- _RAW DATA_
──────

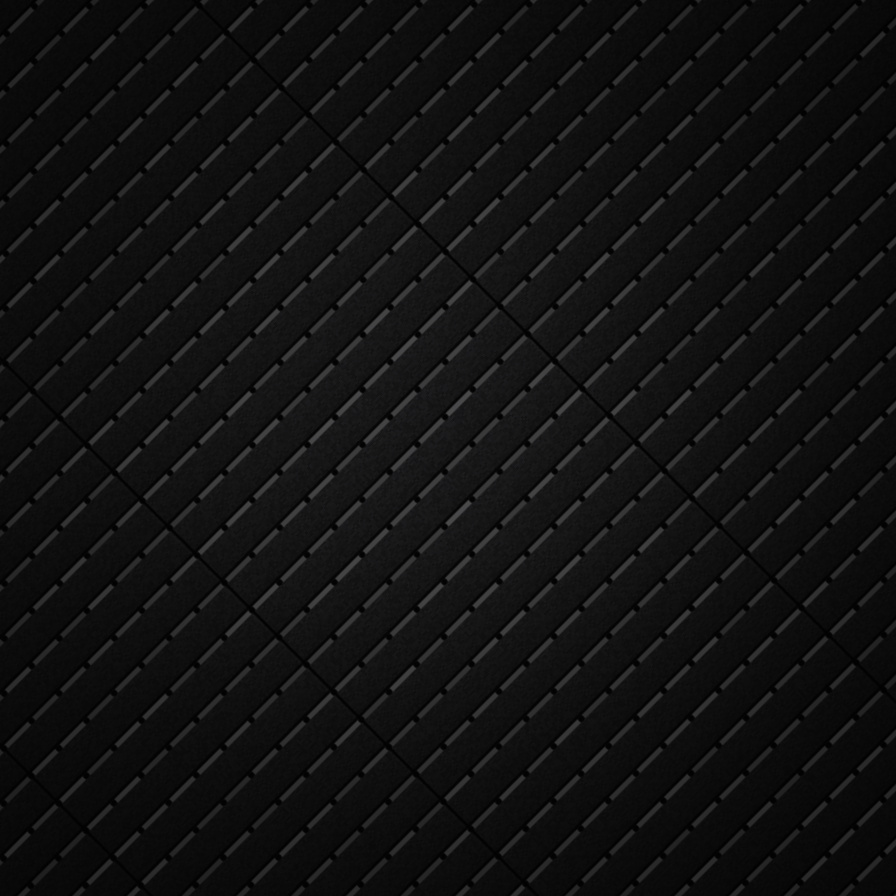
This pattern is drawn by a three.js fragment shader. Its source:

```glsl
#define PITCH vec2(0.0616, 0.0611)
#define PHASE vec2(1.2162, -0.1598)
#define RIDGE_HALF_WIDTH 0.0027
#define RIDGE_HALF_LENGTH 0.0182
#define NOTCH_RADIUS 0.0031
#define SEAM_HALF_WIDTH 0.0015
#define SOFTNESS 0.0013
#define GLOW_FALLOFF 5.5
#define GRAIN 0.17

varying vec2 vUv;

float hash(vec2 p) {
  return fract(sin(dot(p, vec2(127.1, 311.7))) * 43758.5453);
}

float cover(float dist) {
  return 1.0 - smoothstep(-SOFTNESS, SOFTNESS, dist);
}

float boxDistance(vec2 p, vec2 halfSize) {
  vec2 q = abs(p) - halfSize;
  return length(max(q, 0.0)) + min(max(q.x, q.y), 0.0);
}

// Seams cross the planks at three rows of notches
float isSeam(float row) {
  float nearest = min(abs(row), min(abs(row + 10.0), abs(row + 17.0)));
  return 1.0 - step(0.5, nearest);
}

void main() {
  // Diagonal lattice: x runs along the planks, y across them
  vec2 lattice = (vec2(vUv.x + vUv.y, vUv.x - vUv.y) - PHASE) / PITCH;
  vec2 size = PITCH * inversesqrt(2.0);
  vec2 node = floor(lattice + 0.5);
  vec2 fromNode = (lattice - node) * size;
  vec2 ridgeCell = vec2(floor(lattice.x), node.y);
  vec2 fromRidge = vec2((fract(lattice.x) - 0.5) * size.x, fromNode.y);

  vec2 offset = vUv - vec2(0.48, 0.52);
  float glow = exp(-GLOW_FALLOFF * dot(offset, offset));

  // Plank face, shaded from its upper edge to its lower edge
  float slope = fract(lattice.y);
  vec3 color = mix(vec3(0.03), vec3(0.093, 0.093, 0.098), glow);
  color *= mix(1.14, 0.8, slope);
  color *= 1.0 + GRAIN * (hash(floor(lattice * vec2(14.0, 18.0))) - 0.5) * 2.0;

  // Dark crease above each ridge
  float crease = cover(abs(fromNode.y + 0.0046) - 0.0016);
  color *= 1.0 - 0.7 * crease;

  // Lit ridge segments of uneven strength
  vec2 ridgeSize = vec2(RIDGE_HALF_LENGTH, RIDGE_HALF_WIDTH) - 0.001;
  float ridge = cover(boxDistance(fromRidge, ridgeSize) - 0.001);
  float strength = mix(0.75, 1.0, hash(ridgeCell));
  vec3 lit = mix(vec3(0.15), vec3(0.3, 0.3, 0.305), glow) * strength;
  color = mix(color, lit, ridge);

  // Notches between the segments
  float notch = cover(length(fromNode) - NOTCH_RADIUS);
  color = mix(color, vec3(0.008), 0.95 * notch);

  // Long seams with a faint lit lip
  float seam = isSeam(node.x);
  float lip = seam * cover(abs(fromNode.x + 0.0034) - 0.0008);
  float groove = seam * cover(abs(fromNode.x) - SEAM_HALF_WIDTH);
  color += 0.02 * glow * lip;
  color = mix(color, vec3(0.008), 0.95 * groove);

  gl_FragColor = vec4(color, 1.0);
}
```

──────

The entries need to be restated exactly, and their pictures left out.

- _RESPONSE_
This pattern is drawn by a three.js fragment shader. Its source:

```glsl
#define PITCH vec2(0.0616, 0.0611)
#define PHASE vec2(1.2162, -0.1598)
#define RIDGE_HALF_WIDTH 0.0027
#define RIDGE_HALF_LENGTH 0.0182
#define NOTCH_RADIUS 0.0031
#define SEAM_HALF_WIDTH 0.0015
#define SOFTNESS 0.0013
#define GLOW_FALLOFF 5.5
#define GRAIN 0.17

varying vec2 vUv;

float hash(vec2 p) {
  return fract(sin(dot(p, vec2(127.1, 311.7))) * 43758.5453);
}

float cover(float dist) {
  return 1.0 - smoothstep(-SOFTNESS, SOFTNESS, dist);
}

float boxDistance(vec2 p, vec2 halfSize) {
  vec2 q = abs(p) - halfSize;
  return length(max(q, 0.0)) + min(max(q.x, q.y), 0.0);
}

// Seams cross the planks at three rows of notches
float isSeam(float row) {
  float nearest = min(abs(row), min(abs(row + 10.0), abs(row + 17.0)));
  return 1.0 - step(0.5, nearest);
}

void main() {
  // Diagonal lattice: x runs along the planks, y across them
  vec2 lattice = (vec2(vUv.x + vUv.y, vUv.x - vUv.y) - PHASE) / PITCH;
  vec2 size = PITCH * inversesqrt(2.0);
  vec2 node = floor(lattice + 0.5);
  vec2 fromNode = (lattice - node) * size;
  vec2 ridgeCell = vec2(floor(lattice.x), node.y);
  vec2 fromRidge = vec2((fract(lattice.x) - 0.5) * size.x, fromNode.y);

  vec2 offset = vUv - vec2(0.48, 0.52);
  float glow = exp(-GLOW_FALLOFF * dot(offset, offset));

  // Plank face, shaded from its upper edge to its lower edge
  float slope = fract(lattice.y);
  vec3 color = mix(vec3(0.03), vec3(0.093, 0.093, 0.098), glow);
  color *= mix(1.14, 0.8, slope);
  color *= 1.0 + GRAIN * (hash(floor(lattice * vec2(14.0, 18.0))) - 0.5) * 2.0;

  // Dark crease above each ridge
  float crease = cover(abs(fromNode.y + 0.0046) - 0.0016);
  color *= 1.0 - 0.7 * crease;

  // Lit ridge segments of uneven strength
  vec2 ridgeSize = vec2(RIDGE_HALF_LENGTH, RIDGE_HALF_WIDTH) - 0.001;
  float ridge = cover(boxDistance(fromRidge, ridgeSize) - 0.001);
  float strength = mix(0.75, 1.0, hash(ridgeCell));
  vec3 lit = mix(vec3(0.15), vec3(0.3, 0.3, 0.305), glow) * strength;
  color = mix(color, lit, ridge);

  // Notches between the segments
  float notch = cover(length(fromNode) - NOTCH_RADIUS);
  color = mix(color, vec3(0.008), 0.95 * notch);

  // Long seams with a faint lit lip
  float seam = isSeam(node.x);
  float lip = seam * cover(abs(fromNode.x + 0.0034) - 0.0008);
  float groove = seam * cover(abs(fromNode.x) - SEAM_HALF_WIDTH);
  color += 0.02 * glow * lip;
  color = mix(color, vec3(0.008), 0.95 * groove);

  gl_FragColor = vec4(color, 1.0);
}
```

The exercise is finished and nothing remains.